5 Departamento de Astrofísica, Universidad de La Laguna, Av. del Astrofísico Franciso Sánchez s/n, 38205 La Laguna (Tenerife), Canary Islands, Spain
Accepted: 18 April 2010
Context. The mechanisms giving rise to diffuse radio emission in galaxy clusters, and in particular their connection with cluster mergers, are still debated.
Aims. We seek to explore the internal dynamics of the cluster Abell 2294, which has been shown to host a radio halo.
Methods. Our analysis is mainly based on redshift data for 88 galaxies acquired at the Telescopio Nazionale Galileo. We combine galaxy velocities and positions to select 78 cluster galaxies and analyze its internal dynamics. We also use both photometric data acquired at the Isaac Newton Telescope and X-ray data from the Chandra archive.
Results. We re-estimate the redshift of the large, brightest cluster galaxy (BCG) obtaining < z > = 0.1690, which closely agrees with the mean cluster redshift. We estimate a quite large line-of-sight (LOS) velocity dispersion ~ 1400 km sand X-ray temperature TX ~ 10 keV. Our optical and X-ray analyses detect substructure. Our results imply that the cluster is composed of two massive subclusters separated by a LOS rest frame velocity difference Vrf ~ 2000 km s-1, very closely projected in the plane of sky along the SE-NW direction. This observational picture, interpreted in terms of the analytical two-body model, suggests that Abell 2294 is a cluster merger elongated mainly in the LOS direction and captured during the bound outgoing phase, a few fractions of Gyr after the core crossing. We find that Abell 2294 is a very massive cluster with a range of M = 2–4 × 1015 h70-1 , depending on the adopted model. In contrast to previous findings, we find no evidence of Hα emission in the spectrum of the BCG galaxy.
Conclusions. The emerging picture of Abell 2294 is that of a massive, quite “normal” merging cluster, like many clusters hosting diffuse radio sources.

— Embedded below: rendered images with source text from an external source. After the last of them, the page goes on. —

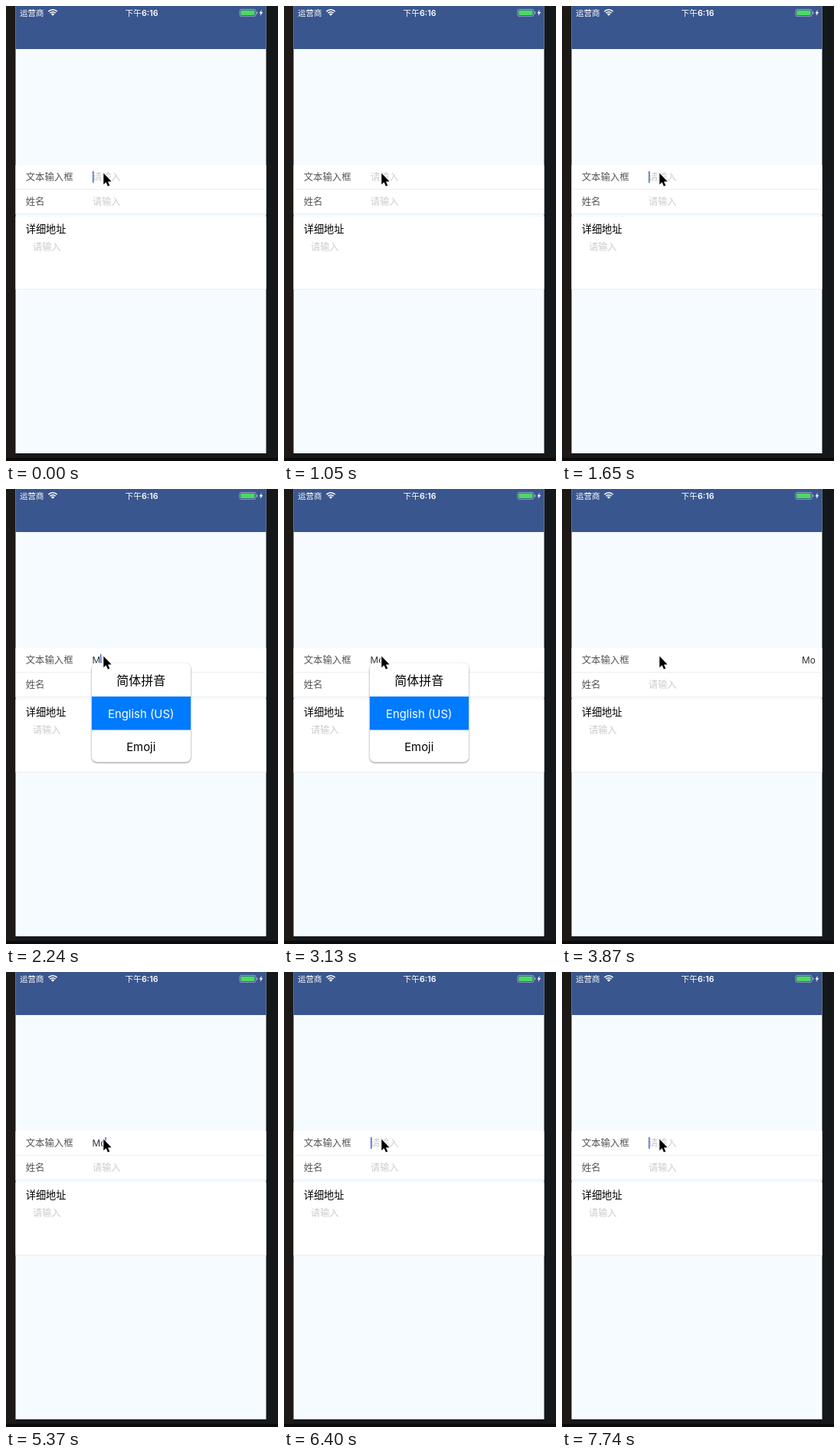
An HTML page with a canvas that plays this animation: 355x592 px, repeating every 8000 ms.

```html
<!DOCTYPE html>
<html lang="zh-CN">
<head>
<meta charset="utf-8">
<style>
  html, body { margin: 0; width: 100%; height: 100%; overflow: hidden; background: #161718; }
  canvas { display: block; width: 355px; height: 592px; }
</style>
</head>
<body>
<canvas></canvas>
<script>
const W = 355, H = 592, LOOP = 8000;
const CJK = '"Noto Sans CJK SC", "Noto Sans CJK", "Noto Sans CJK JP", sans-serif';
const LATIN = 'Inter, sans-serif';
const BLUE = '#007aff';

const canvas = document.querySelector('canvas');
const dpr = window.devicePixelRatio || 1;
canvas.width = Math.round(W * dpr);
canvas.height = Math.round(H * dpr);
const ctx = canvas.getContext('2d');
ctx.scale(dpr, dpr);

// Each step: start time, typed text, caret opacity, selected menu row (-1: closed), right aligned
const steps = [
  [0, '', 1], [150, '', 0], [600, '', 1], [1050, '', 0],
  [1200, '', 1], [1500, '', 0], [1650, '', 1],
  [2240, 'M', 1, 1], [2390, 'Mo', 1, 1], [2980, 'Mo', 0.12, 1], [3130, 'Mo', 0, 1],
  [3430, 'Mo', 1, 0], [3870, 'Mo', 0, -1, true],
  [5370, 'Mo', 1], [5960, 'Mo', 0.12], [6110, 'Mo', 0],
  [6250, 'M', 1], [6400, '', 1], [6850, 'M', 1], [7000, 'Mo', 1],
  [7590, 'M', 1], [7740, '', 1]
];
const caretX = [113, 123, 129.3];

function rect(x, y, w, h, color) {
  ctx.fillStyle = color;
  ctx.fillRect(x, y, w, h);
}

function text(str, x, y, size, color, family = CJK, align = 'left', weight = 400) {
  ctx.font = `${weight} ${size}px ${family}`;
  ctx.textAlign = align;
  ctx.fillStyle = color;
  ctx.fillText(str, x, y);
}

function polygon(points) {
  ctx.beginPath();
  points.forEach(([x, y]) => ctx.lineTo(x, y));
  ctx.closePath();
}

function roundRect(x, y, w, h, r) {
  ctx.beginPath();
  ctx.roundRect(x, y, w, h, r);
}

function drawWifi() {
  const cx = 61, cy = 12.8, from = -Math.PI * 0.75, to = -Math.PI * 0.25;
  ctx.strokeStyle = ctx.fillStyle = '#fff';
  ctx.lineWidth = 1.6;
  for (const r of [8, 5.1]) {
    ctx.beginPath();
    ctx.arc(cx, cy, r, from, to);
    ctx.stroke();
  }
  ctx.beginPath();
  ctx.moveTo(cx, cy);
  ctx.arc(cx, cy, 3.2, from, to);
  ctx.fill();
}

function drawBattery() {
  ctx.strokeStyle = 'rgba(255,255,255,.55)';
  ctx.lineWidth = 0.8;
  roundRect(305, 4.4, 21, 9, 2);
  ctx.stroke();
  ctx.fillStyle = '#4cd964';
  roundRect(306.3, 5.7, 18.2, 6.4, 1);
  ctx.fill();
  rect(327, 7.4, 1.2, 3, 'rgba(255,255,255,.55)');
  polygon([[333.8, 4.8], [330.5, 9.6], [332.5, 9.6], [331.6, 13], [335.2, 8], [333.1, 8]]);
  ctx.fillStyle = '#fff';
  ctx.fill();
}

function drawScreen() {
  rect(0, 0, W, H, '#15181b');
  rect(0, 0, 13, H, '#1c1917');
  rect(0, 588, W, 4, '#0d0a0c');
  rect(12.5, 0, 327, 582, '#f6fbff');
  rect(12.5, 0, 327, 56, '#3a568e');

  text('运营商', 18, 13, 10.5, '#fff');
  drawWifi();
  text('下午', 155.5, 13, 10.7, '#fff', CJK, 'left', 500);
  text('6:16', 177, 12.8, 10.7, '#fff', LATIN, 'left', 600);
  drawBattery();

  rect(12.5, 207, 327, 63, '#fff');
  rect(12.5, 274, 327, 94, '#fff');
  for (const y of [238, 270, 368]) rect(12.5, y, 327, 1, '#ebeef0');

  text('文本输入框', 25.7, 227, 12.4, '#555');
  text('姓名', 25.7, 258.6, 12.4, '#555');
  text('请输入', 113, 258.6, 12.2, '#ccc');
  text('详细地址', 25.7, 295, 13.2, '#000');
  text('请输入', 35, 317.7, 12.2, '#ccc');
}

function drawField(value, caret, right) {
  if (value) text(value, right ? 330.8 : 112.6, 227, 11.8, '#333', LATIN, right ? 'right' : 'left');
  else text('请输入', 113, 227, 12.2, '#ccc');
  ctx.globalAlpha = caret;
  rect(caretX[value.length], 215, 1.5, 15, '#4a66d0');
  ctx.globalAlpha = 1;
}

function drawMenu(selected) {
  const x = 111.8, y = 226.2, w = 129.4, h = 129.3, row = 43.6;
  ctx.save();
  ctx.shadowColor = 'rgba(0,0,0,.55)';
  ctx.shadowBlur = 2 * dpr;
  ctx.shadowOffsetY = 0.7 * dpr;
  ctx.fillStyle = '#fff';
  roundRect(x, y, w, h, 7);
  ctx.fill();
  ctx.restore();

  ctx.save();
  roundRect(x, y, w, h, 7);
  ctx.clip();
  if (selected === 0) rect(x, 313, w, 1, '#e4e4e4');
  rect(x, selected ? 270 : y, w, selected ? 43.5 : 43.8, BLUE);
  ctx.restore();

  ['简体拼音', 'English (US)', 'Emoji'].forEach((label, i) => {
    const color = i === selected ? '#fff' : '#000';
    const baseline = (i ? 253.9 : 254.5) + i * row;
    text(label, 176.2, baseline, i ? 14.9 : 16, color, i ? LATIN : CJK, 'center');
  });
}

function drawPointer() {
  polygon([[127.3, 217.5], [127.3, 232.2], [130.6, 229.2], [132.9, 234.6],
           [135.3, 233.6], [133, 228.4], [137.6, 228.2]]);
  ctx.lineJoin = 'round';
  ctx.lineWidth = 1.8;
  ctx.strokeStyle = '#fff';
  ctx.stroke();
  ctx.fillStyle = '#000';
  ctx.fill();
}

function draw(now) {
  const t = now % LOOP;
  const [, value, caret, selected = -1, right = false] = steps.findLast(s => s[0] <= t) || steps[0];
  drawScreen();
  drawField(value, caret, right);
  if (selected >= 0) drawMenu(selected);
  drawPointer();
}

const start = performance.now();
function tick() {
  draw(performance.now() - start);
  requestAnimationFrame(tick);
}
tick();
</script>
</body>
</html>
```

However, perhaps because of its particular geometry, more data are needed for reach a definitive, more quantitative conclusion.
Key words: galaxies: clusters: individual: Abell 2294 / galaxies: clusters: general / galaxies: kinematics and dynamics
© ESO, 2010